:: Exercise aim ::
Show only those lines of the entries where the string "viewBox" is found.

Stored data
= Beginning of Section =
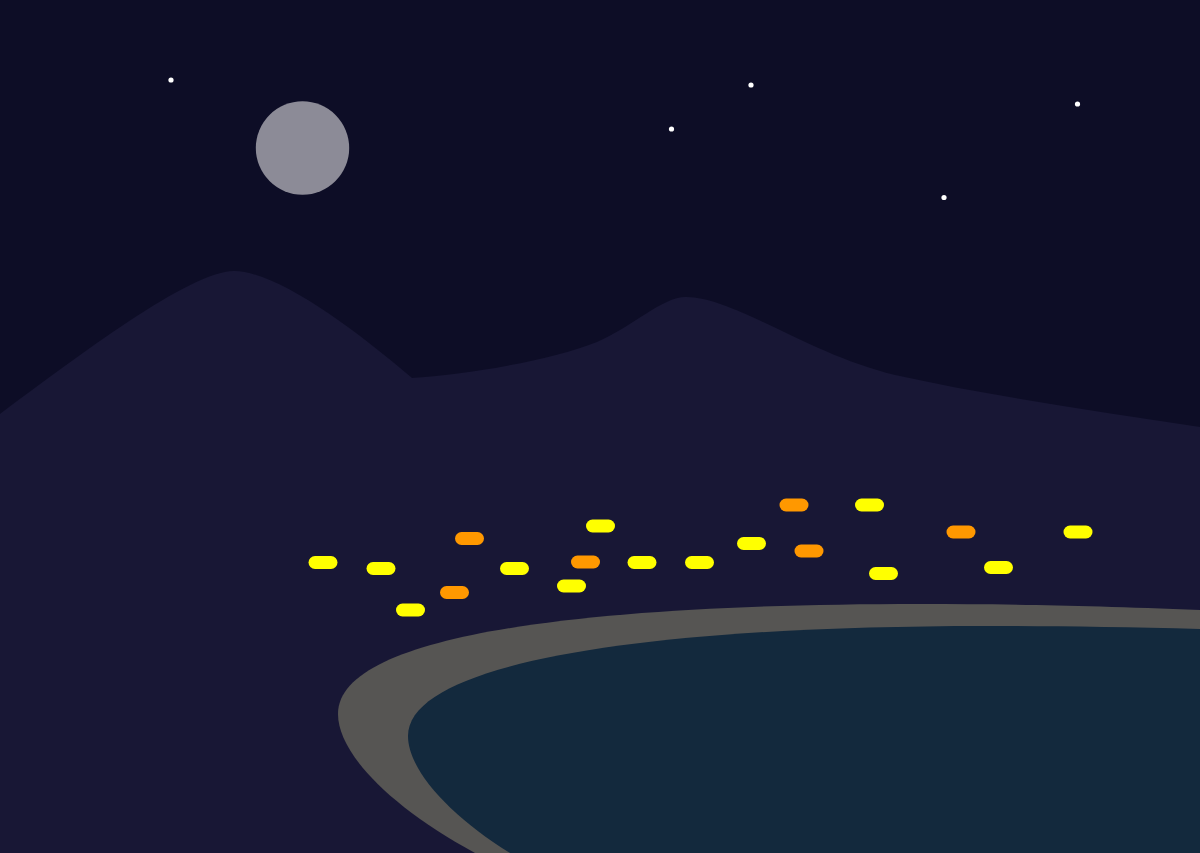
<!DOCTYPE html>
<html lang="en">
<head>
<meta charset="utf-8">
<title>Night bay</title>
<style>
:root {
  --sky: #0d0d26;
  --hills: #181735;
  --moon: #8c8b97;
  --star: #ffffff;
  --shore: #565553;
  --water: #13293d;
  --light-yellow: #ffff00;
  --light-orange: #ff9800;
}
html, body { margin: 0; height: 100%; overflow: hidden; background: var(--sky); }
.scene { display: block; width: 1200px; height: 853px; }
.sky { fill: var(--sky); }
.moon { fill: var(--moon); }
.stars { fill: var(--star); }
.hills { fill: var(--hills); }
.shore { fill: var(--shore); }
.water { fill: var(--water); }
.lights-yellow { fill: var(--light-yellow); }
.lights-orange { fill: var(--light-orange); }
</style>
</head>
<body>
<svg class="scene" viewBox="0 0 1200 853" role="img" aria-label="Moonlit bay at night with town lights below the hills">
  <defs>
    <rect id="light" x="-14.5" y="-6.5" width="29" height="13" rx="6.5"/>
    <circle id="star" r="2.6"/>
  </defs>

  <rect class="sky" width="1200" height="853"/>
  <circle class="moon" cx="302.5" cy="148" r="46.7"/>

  <g class="stars">
    <use href="#star" x="171" y="80"/>
    <use href="#star" x="671.5" y="129"/>
    <use href="#star" x="751" y="85"/>
    <use href="#star" x="944" y="197.5"/>
    <use href="#star" x="1077.5" y="104"/>
  </g>

  <path class="hills" d="M0 414C78 356 190 271 234 271C275 271 350 325 412 378C465 375 553 360 597 342C632 327 662 297 686 297C734 297 810 355 895 375C990 396 1095 411 1200 427V853H0Z"/>

  <path class="shore" d="M1200 610C1080 605 1000 604 920 604C600 604 338 632 338 714C338 752 387 805 475 853H1200Z"/>
  <path class="water" d="M1200 629C1120 627 1050 626 985 626C650 626 408 662 408 736C408 770 450 816 510 853H1200Z"/>

  <g class="lights-yellow">
    <use href="#light" x="323" y="562.5"/>
    <use href="#light" x="381" y="568.5"/>
    <use href="#light" x="410.5" y="610"/>
    <use href="#light" x="514.5" y="568.5"/>
    <use href="#light" x="571.5" y="586"/>
    <use href="#light" x="600.5" y="526"/>
    <use href="#light" x="642" y="562.5"/>
    <use href="#light" x="699.5" y="562.5"/>
    <use href="#light" x="751.5" y="543.5"/>
    <use href="#light" x="869.5" y="505"/>
    <use href="#light" x="883.5" y="573.5"/>
    <use href="#light" x="998.5" y="567.5"/>
    <use href="#light" x="1078" y="532"/>
  </g>
  <g class="lights-orange">
    <use href="#light" x="469.5" y="538.5"/>
    <use href="#light" x="454.5" y="592.5"/>
    <use href="#light" x="585.5" y="562"/>
    <use href="#light" x="794" y="505"/>
    <use href="#light" x="809" y="551"/>
    <use href="#light" x="961" y="532"/>
  </g>
</svg>
</body>
</html>
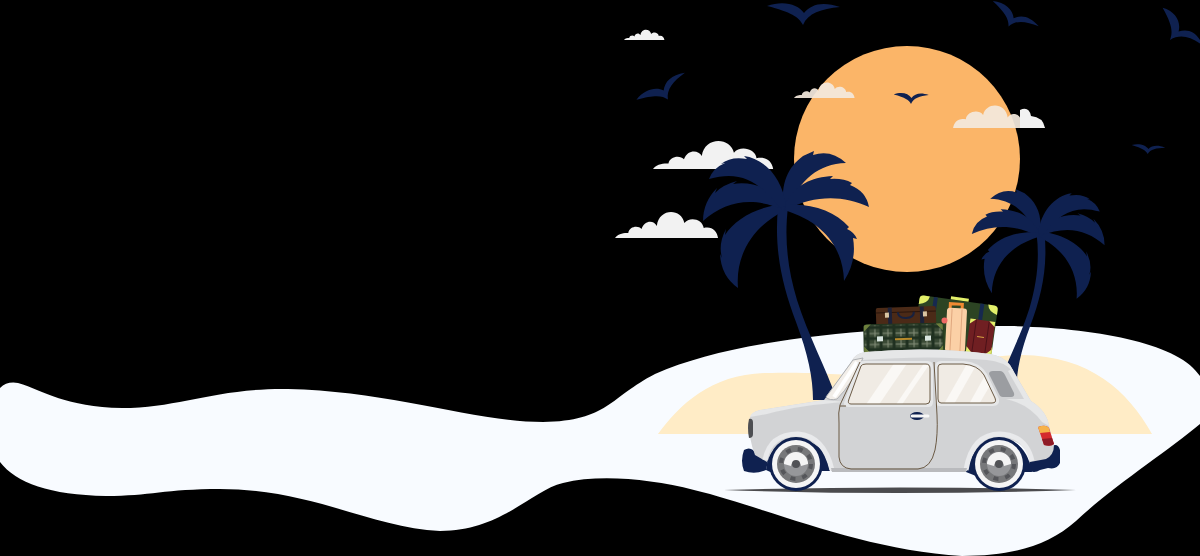
<!DOCTYPE html>
<html lang="en">
<head>
<meta charset="utf-8">
<title>Road trip banner</title>
<style>
:root {
  --night: #000;
  --navy: #0f2150;
  --sun: #fbb568;
  --foam: #f8fbff;
  --sand: #ffecc6;
  --cloud: #f2f2f2;
  --body: #d2d3d5;
  --body-light: #e6e7e8;
  --body-shade: #b9babd;
  --trim: #6b5a45;
  --glass: #f0ebe4;
  --steel: #77787a;
  --green: #2c4423;
  --lime: #e3f06a;
  --brown: #4b2a17;
  --peach: #fbd0a6;
  --maroon: #701f22;
}
html, body { margin: 0; background: var(--night); overflow: hidden; }
svg { display: block; width: 1200px; height: 556px; }
.navy { fill: var(--navy); }
.cloud { fill: var(--cloud); }
.veil { fill: #f4e9dd; opacity: .93; }
.body { fill: var(--body); }
.light { fill: var(--body-light); }
.shade { fill: var(--body-shade); }
.glass { fill: var(--glass); }
.seam { fill: none; stroke: var(--trim); stroke-width: 1; }
.lime { fill: var(--lime); }
</style>
</head>
<body>
<svg viewBox="0 0 1200 556" role="img" aria-label="A small car with luggage on its roof parked between palm trees under an orange sun">
  <defs>
    <path id="cloud" d="M0 0C4-5 9-5 13-5C14-12 23-13 26-9C29-18 38-18 41-12C43-30 65-30 68-15C73-22 86-19 87-10C95-12 100-7 101 0Z"/>
    <path id="bird" d="M0 12C-4 4-12 -1-36 -7C-20-13-5-9 1 0C8-9 20-12 37-6C18-4 5 0 0 12Z"/>
    <g id="palm">
      <path d="M778 207C774 250 782 285 796 322C808 354 813 378 813 400H837C826 368 808 335 797 300C788 270 784 240 788 207Z"/>
      <path d="M784 208C780 184 788 167 803 156L814 151L813 155Q831 149 846 163C818 164 800 180 789 207Z"/>
      <path d="M784 206C795 184 812 177 833 176L830 179Q843 178 852 183L850 185Q866 191 869 207C842 194 812 196 788 209Z"/>
      <path d="M786 205C812 203 835 211 849 227L847 229Q854 232 857 239L853 238Q857 261 844 281C843 248 824 222 784 210Z"/>
      <path d="M785 204C758 206 735 219 725 235L726 229Q718 244 722 258L720 254Q721 276 738 288C735 252 756 224 786 210Z"/>
      <path d="M785 204C771 188 752 181 733 184L737 181Q722 185 715 193L717 188Q703 202 703 221C726 201 752 196 784 210Z"/>
      <path d="M786 206C783 180 766 159 744 156L747 159Q731 156 721 164L725 163Q713 168 709 179C740 170 759 181 780 208Z"/>
    </g>
    <g id="wheel">
      <circle class="navy" r="27"/>
      <circle r="24" fill="#f5f5f5"/>
      <circle r="19" fill="var(--steel)"/>
      <circle r="15" fill="none" stroke="#55565a" stroke-width="4" stroke-dasharray="5 7"/>
      <circle r="12" fill="#96979a"/>
      <path d="M-12 0A12 12 0 0 1 12 0L5 2A5 5 0 0 0-5 2Z" fill="#f4f4f4"/>
      <circle r="4" fill="#515256"/>
    </g>
    <pattern id="plaid" width="13" height="11" patternUnits="userSpaceOnUse">
      <path d="M0 0H13V11H0Z" fill="#3a4a35"/>
      <path d="M0 3H13M4 0V11" stroke="#86907a" stroke-width="1"/>
      <path d="M0 8H13M10 0V11" stroke="#1f3020" stroke-width="3"/>
    </pattern>
    <clipPath id="front-pane"><path d="M861 366Q862 364 866 364H926Q930 364 930 369V400Q930 404 926 404H851Q847 404 849 399Z"/></clipPath>
    <clipPath id="rear-pane"><path d="M938 367Q938 364 942 364H963Q978 365 984 375L995 398Q997 403 992 403H941Q938 403 938 399Z"/></clipPath>
  </defs>

  <rect id="sky" width="1200" height="556" fill="var(--night)"/>

  <path id="shore" fill="var(--foam)" d="M0 388Q7 381 18 383C45 391 65 407 122 408C180 408 215 388 288 389C390 391 475 422 543 422C608 421 610 397 655 374C735 338 880 326 1010 326C1100 328 1180 344 1200 376V424C1168 451 1112 487 1076 521C1048 546 1012 556 962 556C860 550 765 507 694 490C650 479 600 474 563 483C530 491 502 531 440 531C372 528 312 489 220 489C165 489 150 496 106 496C50 495 16 483 0 462Z"/>
  <path id="dunes" fill="var(--sand)" d="M658 434C680 404 712 374 766 373C830 371 860 378 900 376C940 372 965 356 1022 355C1090 356 1128 391 1152 434Z"/>

  <circle id="sun" cx="907" cy="159" r="113" fill="var(--sun)"/>

  <g id="clouds">
    <use href="#cloud" class="cloud" transform="translate(624 40) scale(.4)"/>
    <use href="#cloud" class="veil" transform="translate(794 98) scale(.6)"/>
    <use href="#cloud" class="veil" transform="translate(1045 128) scale(-.91 .87)"/>
    <path class="cloud" d="M1020 128V110Q1029 106 1031 116Q1043 117 1045 128Z"/>
    <use href="#cloud" class="cloud" transform="translate(653 169) scale(1.19 1.08)"/>
    <use href="#cloud" class="cloud" transform="translate(615 238) scale(1.02 1)"/>
  </g>

  <g id="birds" class="navy">
    <use href="#bird" transform="translate(803 13)"/>
    <use href="#bird" transform="translate(1013 18) rotate(28) scale(.72 .8)"/>
    <use href="#bird" transform="translate(1178 31) rotate(42) scale(.75 1)"/>
    <use href="#bird" transform="translate(663 91) rotate(-30) scale(.76 .82)"/>
    <use href="#bird" transform="translate(911 98) scale(.48 .5)"/>
    <use href="#bird" transform="translate(1148 149) rotate(4) scale(.46 .42)"/>
  </g>

  <g id="palms" class="navy">
    <use href="#palm"/>
    <use href="#palm" transform="translate(1667 68.4) scale(-.8 .8)"/>
  </g>

  <g id="luggage">
    <g id="green-case" transform="rotate(8 920 295)">
      <rect x="920" y="295" width="79" height="51" rx="4" fill="var(--green)"/>
      <path d="M936 295V346M983 295V346" stroke="#16294f" stroke-width="4"/>
      <path class="lime" d="M920 304V299Q920 295 924 295H930Q929 302 920 304ZM999 304V299Q999 295 995 295H989Q990 302 999 304ZM999 337V346H989Q990 338 999 337Z"/>
      <path class="lime" d="M951 292H969V295H951Z"/>
    </g>
    <g id="brown-case" transform="rotate(-2 906 316)">
      <rect x="876" y="307" width="60" height="20" rx="2" fill="var(--brown)"/>
      <path d="M876 312H936" stroke="#2a150c"/>
      <path d="M890 307V327M922 307V327" stroke="#1d2138" stroke-width="4"/>
      <path d="M898 312Q898 318 906 318T914 312" fill="none" stroke="#17213f" stroke-width="2"/>
      <path d="M885 312H889V317H885ZM923 312H927V317H923Z" fill="#d9c4a2"/>
    </g>
    <g id="plaid-case" transform="rotate(-1 904 338)">
      <rect x="864" y="324" width="79" height="29" rx="3" fill="url(#plaid)" stroke="#22351f"/>
      <path d="M864 331V326Q864 324 867 324H871ZM943 331V326Q943 324 940 324H936ZM864 346V353H871ZM943 346V353H936Z" fill="#6d7f3c"/>
      <path d="M877 336H883V341H877ZM925 336H931V341H925Z" fill="#d9e5df"/>
      <path d="M895 339H912" stroke="#b78a2b" stroke-width="2"/>
    </g>
    <g id="peach-case" transform="rotate(3 956 330)">
      <path d="M949 309V304H961V309" fill="none" stroke="#f18a32" stroke-width="3"/>
      <rect x="946" y="308" width="20" height="44" rx="3" fill="var(--peach)"/>
      <path d="M951 309V352M961 309V352" stroke="#dfa77e"/>
      <circle cx="944" cy="321" r="3" fill="#ef6b64"/>
    </g>
    <g id="maroon-case" transform="rotate(8 980 337)">
      <rect x="968" y="320" width="25" height="34" rx="2" fill="var(--maroon)"/>
      <path d="M974 320V354M987 320V354" stroke="#4c1218"/>
      <path class="lime" d="M968 320H974L968 325ZM993 320H987L993 325ZM968 354V348L974 354ZM993 354V348L987 354Z"/>
      <path d="M977 337H984" stroke="#d7a343"/>
    </g>
  </g>

  <g id="car">
    <path id="ground-shadow" d="M724 490Q900 485 1076 490Q900 496 724 490Z" fill="#4b4b4e"/>
    <path id="wheel-wells" class="navy" d="M766 470Q770 436 800 438Q824 440 830 471H812L796 484ZM966 472Q973 438 1000 438Q1026 440 1032 472H1016L996 484Z"/>
    <path id="bumpers" class="navy" d="M744 450Q749 447 753 450L757 455Q763 447 770 452L766 470Q755 475 744 471Q740 461 744 450ZM1030 460L1050 455L1052 446Q1058 443 1060 450V463Q1057 470 1048 468L1040 470Q1034 474 1028 470Z"/>
    <path id="shell" class="body" d="M749 422Q750 412 760 410L824 400L851 362Q855 353 866 352Q930 346 990 354Q1003 356 1010 365L1031 401Q1047 411 1049 426L1054 445Q1054 455 1046 459L1030 462Q1027 439 999 439Q974 440 967 471H831Q825 440 797 440Q774 441 767 462L755 455Q749 440 749 422Z"/>
    <path id="roof" class="light" d="M851 362Q855 353 866 352Q930 346 990 354Q1003 356 1010 365L1014 372Q1003 361 987 360Q930 355 862 360Z"/>
    <path id="bonnet" class="light" d="M750 417Q751 412 760 410L824 400L846 402Q800 405 767 414Z"/>
    <path id="rear-wing" class="light" d="M1006 399Q1029 404 1042 422L1049 426Q1047 411 1031 401L1012 369L1008 371L1024 399Z"/>
    <path id="arches" d="M765 460Q770 434 798 434Q824 436 832 470M966 470Q972 434 1000 434Q1026 435 1032 461" fill="none" stroke="#e9eaec" stroke-width="5"/>
    <path id="sill" class="shade" d="M831 468H967L966 472H832Z"/>

    <path id="windscreen" d="M863 358L853 360L826 397Q829 401 837 399Q852 384 863 358Z" fill="#f2eee9" stroke="#aeb0b3"/>
    <path d="M857 362L834 397" stroke="#fff" stroke-width="4"/>

    <path class="light" d="M858 362Q860 361 865 361H928Q933 361 933 367V402Q933 407 928 407H848Q842 406 845 400Z"/>
    <g id="front-window" clip-path="url(#front-pane)">
      <rect class="glass" x="845" y="362" width="90" height="45"/>
      <path d="M865 406L895 362H908L878 406ZM895 406L925 362H931L901 406Z" fill="#faf8f5"/>
    </g>
    <path class="light" d="M935 367Q935 361 941 361H964Q980 362 987 374L999 399Q1000 406 993 406H940Q935 406 935 400Z"/>
    <g id="rear-window" clip-path="url(#rear-pane)">
      <rect class="glass" x="936" y="362" width="64" height="44"/>
      <path d="M943 406L968 362H978L953 406ZM968 406L988 370L995 377L978 406Z" fill="#faf8f5"/>
    </g>
    <path id="window-frames" class="seam" d="M861 366Q862 364 866 364H926Q930 364 930 369V400Q930 404 926 404H851Q847 404 849 399ZM938 367Q938 364 942 364H963Q978 365 984 375L995 398Q997 403 992 403H941Q938 403 938 399Z"/>
    <path id="vent" d="M989 374Q989 371 993 371H1000Q1003 371 1005 375L1014 393Q1015 397 1011 397H1003Q1000 397 999 394Z" fill="#9b9da1"/>

    <path id="door" class="seam" d="M860 362L840 405Q838 412 839 423V457Q840 468 851 469H918Q931 468 935 450Q938 435 937 415L934 362M840 406H846"/>
    <g id="handle">
      <ellipse class="navy" cx="917" cy="416" rx="7" ry="4"/>
      <path d="M912 416H928" stroke="#f7f7f7" stroke-width="3" stroke-linecap="round"/>
    </g>
    <path id="headlamp" d="M749 419Q753 418 753 423V434Q753 438 749 438Q747 428 749 419Z" fill="#4d4e52"/>
    <g id="tail-lamp">
      <path d="M1038 427Q1046 424 1049 428L1054 444Q1051 447 1044 445Z" fill="#d42a2d"/>
      <path d="M1038 427Q1046 424 1049 428L1050 432L1040 433Z" fill="#f6b24a"/>
      <path d="M1042 439L1052 438L1054 444Q1051 447 1044 445Z" fill="#8e1b26"/>
    </g>
    <use href="#wheel" x="796" y="464"/>
    <use href="#wheel" x="999" y="464"/>
  </g>
</svg>
</body>
</html>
= End of Section =
:: Answer box ::
<svg class="scene" viewBox="0 0 1200 853" role="img" aria-label="Moonlit bay at night with town lights below the hills">
<svg viewBox="0 0 1200 556" role="img" aria-label="A small car with luggage on its roof parked between palm trees under an orange sun">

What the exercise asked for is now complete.